This is the parable Nathan gave to King David to help him to see his sin concerning Bathsheba. There are a few thoughts that stand out in this story.

  • It was a great approach to get King David’s attention. Jesus often taught in parables. It’s good for us to do the same.
  • David could clearly see the problem of the rich man in the story yet couldn’t see his own. Why is it easier to see the problems of others, but not our own? Pride? Denial? Lying to ourselves?
  • David knew exactly what the rich man in the story was to do. Yet David failed to do what was right.
  • Because of David and his sinful choices, Bathsheba was taken, her husband Uriah was killed, David and Bathsheba would lose a child, and the sword would never depart from King David’s house. David was the problem.

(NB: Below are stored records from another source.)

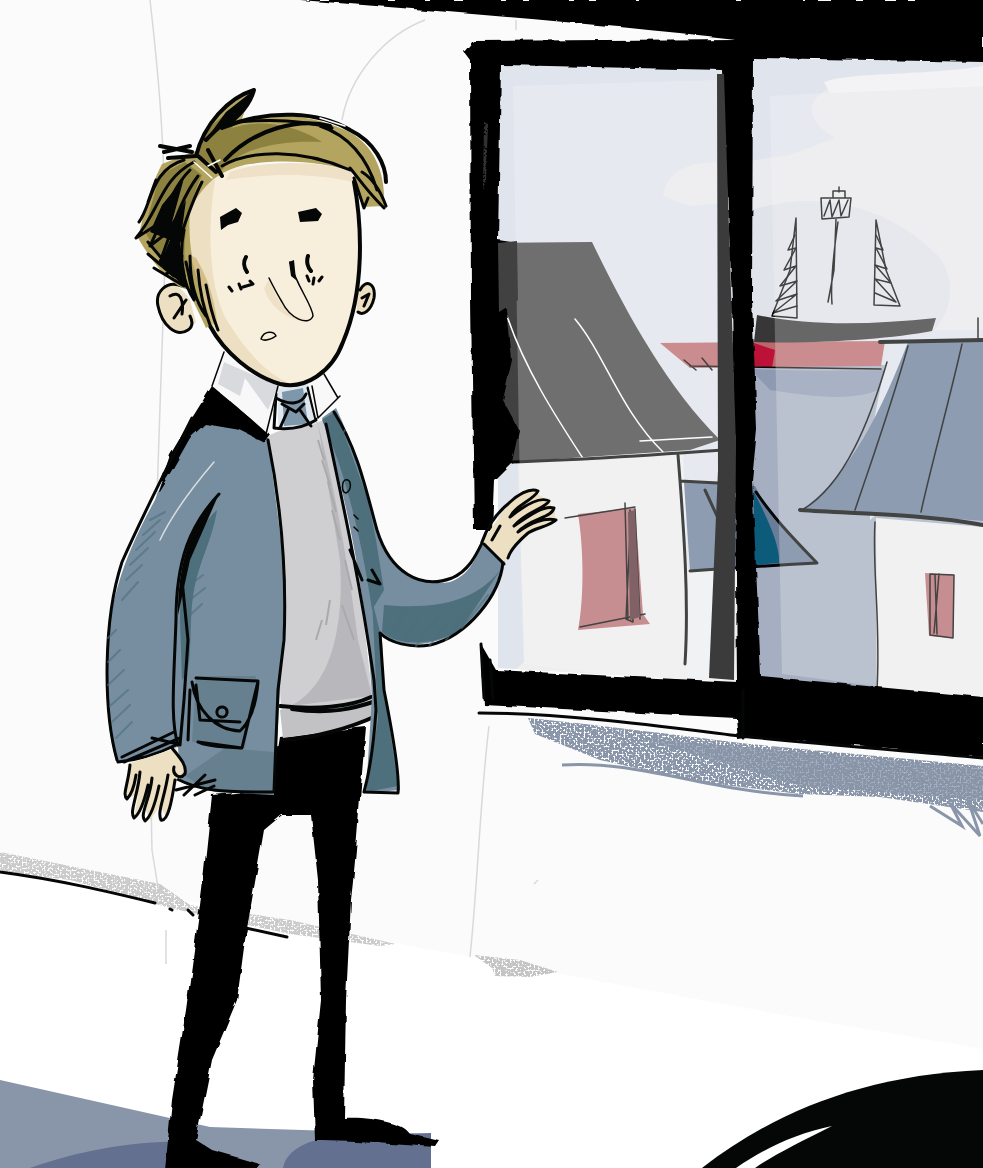
<!DOCTYPE html>
<html lang="en">
<head>
<meta charset="utf-8">
<title>Young man at the harbour window</title>
<style>
:root{--ink:#050606;--wall:#fbfbfb;--sky:#e0e4ed;--haze:#efefef;--roof:#424142;--sea:#a5afc1;--slate:#697d98;--red:#b76a6e;--coat:#768e9f;--coat-dark:#4e6f7c;--skin:#f8eedc;--skin-shade:#eddfc2;--hair:#b3a55f;--hair-dark:#8d813f;--shadow:#8995a8;--shadow-deep:#64708f;--vest:#cfcfd2;--vest-shade:#b1b1b4}
html,body{margin:0;height:100%;overflow:hidden;background:#fff}
svg{display:block;width:983px;height:1168px}
.line{fill:none;stroke:var(--ink);stroke-width:3;stroke-linecap:round;stroke-linejoin:round}
.thin{stroke-width:1.5}
.bold{stroke-width:4}
.ink{fill:var(--ink)}
.grey{fill:none;stroke:#d9d9d9;stroke-width:1.5}
.white{fill:none;stroke:#fff;stroke-width:1.5;stroke-linecap:round}
.hatch{fill:none;stroke:var(--coat-dark);stroke-width:2;opacity:.6;stroke-linecap:round}
</style>
</head>
<body>
<svg viewBox="0 0 983 1168" role="img" aria-label="A worried young man in a blue coat gestures towards a window over a harbour">
<defs>
<filter id="chalk" x="-5%" y="-20%" width="110%" height="140%">
<feTurbulence type="fractalNoise" baseFrequency=".5" numOctaves="2" seed="4" result="n"/>
<feColorMatrix in="n" type="matrix" values="0 0 0 0 0 0 0 0 0 0 0 0 0 0 0 0 0 0 -9 5.6" result="m"/>
<feComposite in="SourceGraphic" in2="m" operator="in"/>
</filter>
<filter id="rough" x="-5%" y="-5%" width="110%" height="110%">
<feTurbulence type="fractalNoise" baseFrequency=".06" numOctaves="2" seed="8"/>
<feDisplacementMap in="SourceGraphic" scale="5"/>
</filter>
<clipPath id="view"><path d="M498 64L720 66 740 70 752 58 983 62V715L752 690 740 682 498 668Z"/></clipPath>
</defs>

<g id="room">
<rect width="983" height="1168" fill="#fff"/>
<path d="M0 0H983V1049C760 1012 620 985 470 957L380 940 160 895 0 856Z" fill="var(--wall)"/>
<path class="grey" d="M150 0C158 70 166 150 165 260C160 420 148 700 152 850L160 900M489 726C480 800 478 880 470 957M516 20V30M425 20C385 35 350 75 342 120M166 930V964M534 884L538 880"/>
<path d="M0 852L70 866 160 884 190 905 290 920 396 944 380 946 290 934 170 908 70 880 0 872Z" fill="#cbcbcb" filter="url(#chalk)"/>
<path d="M474 955L520 960 558 972 530 977 495 976 492 968Z" fill="#c4c4c4" filter="url(#chalk)"/>
<path class="line" d="M0 872C60 880 110 892 155 903M170 909L172 910M188 910L193 915M205 919L287 937"/>
<path d="M0 1080L210 1127 431 1134V1168H0Z" fill="var(--shadow)"/>
<path d="M30 1168C80 1150 140 1140 186 1142L250 1168ZM283 1168C287 1148 310 1140 335 1136L431 1133V1168Z" fill="var(--shadow-deep)"/>
</g>

<g id="window-view" clip-path="url(#view)">
<rect x="490" y="50" width="493" height="680" fill="var(--sky)"/>
<path d="M663 196C668 165 700 160 735 163L790 155 835 138C805 120 805 100 830 88L983 78V330H760L735 202 690 206Z" fill="#eaebee"/>
<path d="M824 82C850 72 920 76 983 66V86L830 93Z" fill="#f3f3f5"/>
<path d="M752 210C830 185 900 215 940 258C955 280 955 310 930 335H752Z" fill="#e0e3ea"/>
<rect x="735" y="365" width="248" height="340" fill="var(--sea)"/>
<path d="M890 340H983V420L870 520V440Z" fill="var(--sky)"/>
<g id="ship">
<path d="M660 343L885 341 881 366 690 368Z" fill="#bb686b"/>
<path d="M754 343L775 350 772 368 754 366Z" fill="#bd1238"/>
<path d="M750 369C800 371 850 371 885 370L878 390C850 402 810 396 770 390Z" fill="#8d9ab2"/>
<path d="M757 315C810 326 870 325 936 318L932 331C890 339 820 344 754 342Z" fill="#373737"/>
<path class="line thin" d="M690 366L881 369M684 360L696 370M702 358L712 370M836 219L834 270 828 302M838 222C834 250 830 280 832 304M796 218L797 318 772 316 790 270 796 218M876 220L874 305 900 306 886 270 876 220M821 198H851L849 217 822 219ZM833 197V191H845V197M839 192V187M978 318V342"/>
<path class="line thin" d="M795 235L788 250 796 248 784 270 796 266 780 286 797 281 776 301 797 294 773 313 797 306M876 235L883 250 876 248 887 269 875 265 891 283 875 279 896 302 875 293M824 216L830 200 832 217 839 200 841 216 848 200" stroke="#333"/>
</g>
<g id="right-house">
<path d="M876 518L983 527V720H877Z" fill="var(--haze)"/>
<path d="M908 342L983 341V521C920 516 870 516 802 510C850 475 882 410 908 342Z" fill="var(--slate)"/>
<path class="line thin" d="M908 346C890 410 870 465 855 510M962 344C947 410 930 470 921 512M875 522C872 570 881 620 877 690M887 362C870 420 845 485 802 510"/>
<path class="line bold" d="M800 510C860 514 925 514 983 525M880 342L983 340" stroke="#3a3a3a"/>
<path d="M925 573L954 575 953 638 929 636Z" fill="var(--red)"/>
<path class="line thin" d="M930 574L954 575 953 638 930 635ZM935 575L937 634M939 574L934 633"/>
</g>
<g id="left-house">
<path d="M518 460L683 450 688 575V668L735 685H500L524 662Z" fill="#efefef"/>
<path d="M688 570L740 565V690H686Z" fill="#eff0f1"/>
<path d="M490 243L592 242C625 310 665 385 720 440L690 450 512 462 490 440Z" fill="var(--roof)"/>
<path class="white" d="M507 316C525 370 558 420 584 460M575 319C605 355 620 410 663 452M640 441L712 437"/>
<path class="line" d="M512 462C580 460 640 456 738 449" stroke="#333"/>
<path d="M684 482L755 486C770 515 790 540 817 562L690 571Z" fill="var(--slate)"/>
<path d="M754 492C768 520 780 545 779 563L754 565Z" fill="#0c5b7a"/>
<path class="line" d="M678 455C684 530 689 600 685 664M680 481L718 483M690 571C730 568 780 565 817 563C795 540 775 520 756 492M705 490L735 555"/>
<path d="M578 514L635 508 643 614 650 624 578 630C584 600 584 550 578 514Z" fill="var(--red)"/>
<path class="line thin" d="M565 518L635 507M625 503L628 620M635 509L640 619M630 510L633 622 626 619 631 512M580 627L645 614" stroke="#3a2020"/>
<path d="M628 512L635 510 640 617 630 620Z" fill="#572f35"/>
</g>
<path d="M513 86L720 80 735 690 524 664 519 440ZM770 96L983 84V700L782 674Z" fill="#f5f5f5" opacity=".25"/>
</g>

<g id="window-frame">
<path class="ink" d="M300 0H983V62L753 58 752 300 757 430 752 480 761 676 983 697V757L749 737 746 739 738 740 736 718 484 705 481 644 496 670 737 682 735 470 732 300 722 70 501 65 498 240 517 243 506 300 512 360 503 400 519 430 512 462 494 480 492 530 474 530 471 300 470 60 464 52 473 41 735 39C600 24 450 12 300 0Z" filter="url(#rough)"/>
<path d="M498 243L517 241 518 300 499 312Z" fill="var(--roof)"/>
<path d="M717 74L724 74 736 445 734 680 709 678 718 470Z" fill="#3b3b3c"/>
<path class="line" d="M479 713C560 713 650 725 740 736 830 745 910 751 983 758M481 644L484 698M490 660L493 700M743 690V738"/>
<path d="M484 122L488 124 486 180 483 190Z" fill="#333" filter="url(#chalk)"/>
</g>

<g id="sill-shadow">
<path d="M528 718C610 726 690 737 750 744L983 766V812L880 797 800 794 700 782 600 760 535 734Z" fill="var(--shadow)" filter="url(#chalk)"/>
<path d="M640 738L983 768V800L800 786Z" fill="var(--shadow)" opacity=".75"/>
<path d="M562 765C640 760 700 790 803 796M930 806L962 826 950 803 980 836 968 800 983 824" fill="none" stroke="var(--shadow)" stroke-width="3"/>
</g>

<g id="chair">
<path class="ink" d="M702 1168C770 1115 860 1075 983 1070V1168Z"/>
<path d="M736 1168C765 1148 795 1134 832 1126C800 1142 772 1156 755 1168Z" fill="#fff"/>
</g>

<g id="trousers" class="ink" filter="url(#rough)">
<path d="M279 736L366 727C360 790 357 850 351 900L346 1000 344 1118C370 1116 405 1124 410 1134L440 1141 436 1147 390 1144C365 1142 335 1141 315 1141L313 1080 321 1000 318 880 311 815 282 815 264 830 245 940 237 1000 212 1060 196 1140 212 1150 260 1164 255 1170H165L172 1100 186 1010 202 890 212 795 270 790Z"/>
</g>

<g id="man">
<g id="pullover">
<path d="M268 436C290 425 310 424 326 420C344 490 362 590 372 696L376 714 345 730 283 738 280 690 286 580Z" fill="var(--vest)"/>
<path d="M318 424C338 500 350 580 358 640L372 696 290 706C325 690 345 640 340 560Z" fill="var(--vest-shade)" opacity=".75"/>
<path d="M280 710L376 700 376 714 345 728 283 738Z" fill="#c2c2c4"/>
<path class="line bold" d="M280 706C315 710 350 707 371 697M292 709C330 715 355 708 376 701L376 716C350 728 315 738 283 740"/>
<path d="M318 440L324 460M322 460L330 485M328 482L336 512M332 510L340 540M345 560L352 590M342 605L354 640M330 600L326 625M322 620L316 640" fill="none" stroke="#aaa" stroke-width="2"/>
</g>
<g id="neck">
<path d="M278 388L318 380 316 424 278 428Z" fill="#dfe7ee"/>
<path d="M282 392L303 388 308 424 284 426Z" fill="#7e97ab"/>
<path class="line" d="M276 394L274 428C290 430 305 427 316 420L308 388M276 398C290 406 302 404 306 394M282 404L296 412 304 404M288 410L280 428M300 410L311 426"/>
</g>
<g id="coat">
<path d="M212 388C185 425 170 462 155 500C130 545 112 590 108 640C104 690 108 735 117 763L178 747 180 780 215 792 274 795 280 690 286 580 268 438 240 420Z" fill="var(--coat)"/>
<path d="M322 418L336 408C356 450 368 490 376 530C386 565 420 588 450 582C468 576 476 560 482 541L503 562C498 595 470 630 440 640C415 648 392 644 380 632L384 690 400 790 366 793 372 696C366 590 345 490 322 418Z" fill="var(--coat)"/>
<path d="M217 510C195 530 180 570 180 620L182 680C195 670 187 620 195 585C202 555 212 540 217 510ZM503 566C480 600 440 610 384 605L382 632C400 648 440 645 462 628ZM372 600L382 640 384 690 398 786 366 792 378 720ZM322 420L336 411 350 450 368 500 376 540 384 590 372 610C362 540 345 470 322 420Z" fill="var(--coat-dark)"/>
<path d="M196 676H256L245 748 192 742ZM225 748L274 752 272 794 205 788 185 776Z" fill="#66808f"/>
<path class="ink" d="M212 386L270 434 264 442 240 430 205 424 190 438 172 470 157 494 170 455 192 418Z" filter="url(#rough)"/>
<path class="line" d="M192 418C170 462 145 510 122 562C103 620 103 710 117 760M219 494C190 525 176 560 176 620C174 680 170 720 178 745M182 580L188 640 184 700 180 745M268 440C280 500 287 570 284 640L278 690 274 790M118 762C140 760 160 753 178 744L152 738M124 762L180 738M122 757L174 732M177 779C195 788 212 793 274 792M176 790L215 780M184 795L205 775M195 795L214 786"/>
<path d="M218 496C195 520 178 555 178 615L190 560Z" class="ink"/>
<path class="line" d="M334 412C358 450 366 490 377 530C390 572 420 590 452 578C470 570 477 553 483 541L503 562M503 562C500 595 468 636 430 645C410 648 390 643 380 633M326 424C340 490 360 580 374 680L376 710C374 740 370 770 364 792L398 793C400 775 390 720 384 690L380 633M350 550L362 580M368 580L380 584 372 570"/>
<path class="line thin" d="M345 480C352 478 352 490 346 493C341 492 342 482 345 480ZM354 515L358 519M354 527L358 531"/>
<path class="line" d="M196 678L258 681 242 748 198 742M192 682C196 710 215 730 240 731C250 722 256 705 258 682M198 742C210 748 225 746 240 748M190 690L188 740M196 685L200 720 240 722M217 711A5 5 0 1 0 227 713A5 5 0 1 0 217 711"/>
<path class="hatch" d="M150 520L165 512M143 535L160 520M136 550L155 532M130 565L148 548M126 580L142 565M122 600L138 582M116 630L108 638M120 650L108 662M124 670L108 685M128 690L110 706M130 705L112 722M132 722L116 738M190 585L203 575M190 600L205 588M190 615L202 604M392 632L408 608M404 640L422 612M416 646L440 613M430 645L457 610M446 640L474 603M462 628L488 595M345 430L338 442M350 448L344 458"/>
<path class="white" d="M214 462C190 490 172 515 160 540" opacity=".7"/>
</g>
<g id="collar">
<path d="M224 352L214 386 268 434 278 385ZM324 372L340 400 316 418 308 384Z" fill="#f8f8f9"/>
<path d="M224 362L218 384 240 396 245 378 268 410 278 386Z" fill="#d9dadd"/>
<path class="line thin" d="M224 352L212 386M278 386L266 434M312 386L318 418 340 396M324 374L338 398"/>
</g>
<g id="hands">
<path d="M128 764L176 748 186 770 174 782C170 800 172 812 167 818L160 806 150 820 144 806 134 818 138 795 126 798Z" fill="var(--skin-shade)"/>
<path class="line" d="M130 765C128 785 122 795 127 799C134 792 135 780 136 775M140 772C138 795 129 812 134 818C140 814 145 798 148 785M152 778C150 800 139 815 145 821C152 816 156 800 159 786M168 775C164 800 157 812 161 820C168 822 172 800 175 780M172 748C180 758 187 765 185 774C180 780 172 775 174 767"/>
<path d="M482 542C498 520 510 495 532 489L538 494 549 502 555 512 555 521 526 533 504 562Z" fill="var(--skin-shade)"/>
<path class="line" d="M482 542C488 525 498 512 508 504C517 495 530 487 538 491C534 500 515 505 510 517M510 517C525 505 540 496 549 501C546 508 525 512 514 526M514 526C530 515 544 505 554 508C552 518 530 518 518 532M518 532C530 523 545 517 556 520C550 526 535 528 528 533C520 540 510 550 508 558M484 544L504 564M500 526L492 540"/>
</g>
<g id="head">
<path d="M190 300C178 280 162 280 157 298C155 320 170 334 184 332L196 322ZM356 290C362 280 374 280 375 295C374 310 364 316 357 313Z" fill="var(--skin-shade)"/>
<path class="line" d="M182 286C166 280 155 292 158 306C162 325 176 338 188 330C194 326 192 320 190 316M170 296C180 290 184 300 182 314M174 318L186 300M360 290C366 278 376 284 374 298C371 311 363 316 358 312M362 298L369 294 364 306"/>
<path d="M190 180C235 160 310 160 352 172C360 230 365 290 343 342C332 372 305 390 280 384C250 376 222 350 210 324L190 280Z" fill="var(--skin)"/>
<path d="M190 185L215 180C205 240 212 300 230 325C245 350 270 378 292 384C258 388 220 350 210 324L188 280Z" fill="var(--skin-shade)"/>
<path d="M230 172C265 160 320 160 352 172L353 182C310 172 265 174 226 180ZM270 278C275 300 288 318 309 320C300 325 270 312 264 288Z" fill="#efe0c8"/>
<path class="line bold" d="M354 182C362 225 365 290 343 342C332 372 305 390 280 384C252 376 224 352 210 326"/>
<path class="line thin" d="M290 262C296 285 313 306 313 316C308 327 290 318 282 302C276 292 272 284 269 278M261 339C264 330 274 331 276 336C270 340 264 341 261 339Z"/>
<path class="ink" d="M220 217L236 208 242 213 238 222 228 225 221 230ZM298 212L316 208 322 214 318 221 300 222ZM289 262L294 260 296 280 291 276Z"/>
<path class="line bold" d="M246 257C243 262 244 268 247 272M308 256C306 262 308 268 311 271"/>
<path class="line" d="M229 287L232 291M239 284L241 289M250 281L253 284 243 287M307 276L309 281M314 278L313 284M322 277L319 281"/>
</g>
<g id="hair">
<path d="M252 92C228 100 205 128 198 150L162 164C146 195 142 225 138 238C152 262 170 285 188 290L206 328 216 322C205 290 186 270 190 210C205 180 225 168 250 164C290 158 330 164 354 172L362 207 384 206C386 170 372 142 345 130C310 114 265 110 240 124Z" fill="var(--hair)"/>
<path d="M252 92L206 130 198 155 222 170C240 148 280 140 322 142C290 122 255 120 232 128ZM160 175L144 230 170 275 188 285C180 250 186 210 202 175L185 162Z" fill="var(--hair-dark)"/>
<path d="M190 255L212 325 217 322C214 295 206 275 196 258Z" fill="#d5bd87"/>
<path class="line bold" d="M196 156C204 124 228 98 254 90C250 105 238 118 222 128M206 140C225 120 240 112 252 94M222 128C270 108 320 112 350 130C375 142 386 165 386 182M225 160C255 128 300 118 330 126M208 150L222 176M198 156L216 172M160 146L192 152M168 158L196 156M164 152L190 146"/>
<path class="line" d="M238 122C280 118 310 122 332 128M222 166C250 150 300 148 350 170M320 126C350 136 368 160 377 190M350 168C360 180 366 190 384 208M362 172C375 180 382 195 386 206M354 178L364 208 368 198M184 160C150 170 152 205 139 222M194 162C160 180 160 210 136 238L158 224M190 170C170 190 163 220 150 246L168 232M198 176C180 200 172 230 160 262L174 244M202 182C185 215 180 245 166 275L182 256M156 180L148 202M148 242L168 266M148 254L174 276M154 268L184 286M184 230C178 260 184 285 194 300L186 262M190 256C190 285 198 305 206 316M198 270C200 295 204 310 210 325M206 285C210 305 212 315 218 330"/>
<path class="ink" d="M226 112L254 90 240 112 226 124 210 134ZM162 205L184 178 172 222 186 200 180 244 188 290 160 264 170 240 150 232Z"/>
<path class="white" d="M194 162L212 178M208 166L220 160M320 118L345 126"/>
</g>
</g>
</svg>
</body>
</html>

Sometimes we may find that in relationships we are the problem. That can be hard to admit. In fact, many have denied that they are the problem. Consider some examples:

  • 1 Kings 18:17: “When Ahab saw Elijah, Ahab said to him, ‘Is this you, you troubler of Israel?’” Elijah was innocent. He was doing God’s will. It was easier for Ahab to say the prophet was the problem instead of himself.
  • 2 Chronicles 18:6-7: “But Jehoshaphat said, ‘Is there not yet a prophet of the LORD here that we may inquire of him? The king of Israel said to Jehoshaphat, ‘There is yet one man by whom we may inquire of the LORD, but I hate him, for he never prophecies good concerning me but always evil. He is Micaiah, son of Imla. But Jehoshaphat said, Let not the king say so.” The prophet wasn’t the problem: the King was! Yet he failed to see or acknowledge his wicked ways!
  • Genesis 4:4-7: “Abel, on his part also brought of the firstlings of his flock and of their fat portions. And the LORD had regard for Abel and for his offering; but for Cain and for his offering He had no regard. So Cain became very angry and his countenance fell. Then the LORD said to Cain, ‘Why are you angry? And why has your countenance fallen? If you do well, will not your countenance be lifted up? And if you do not do well, sin is crouching at the door; and its desire is for you, but you must master it.” Was Abel the problem? No! Yet Cain took out his angry (not justified) out on his brother. Cain was the problem but failed to heed God’s warning.

When challenges and difficulties arise, we may find that we are the problem. How are we to respond? Not like Cain or Ahab. But rather like David.

  • David heeded the words of Nathan who helped him to see his sin, 2 Samuel 12:13. David could have ignored the words of Nathan. Many kings ignored and rejected the words of prophets. We too, if not careful can ignore wise counsel from God’s word and godly people. We will all need a Nathan in our lives at some point. Let us be wise and listen when what is shared is valid.
  • David acknowledged his sinful behavior, 2 Samuel 12: 13. There was no one for David to blame. He took ownership of his sin. We must do the same.
  • David remained with the LORD even through the difficult consequences, 2 Samuel 12:16-24. David didn’t get angry at the LORD. Rather, he turned to the LORD. When we are the problem, we can still turn to the LORD for forgiveness. We can run back to HIM!

When we find that we may the source of problems, there’s a right way and a wrong way to respond.

Benjamin Lee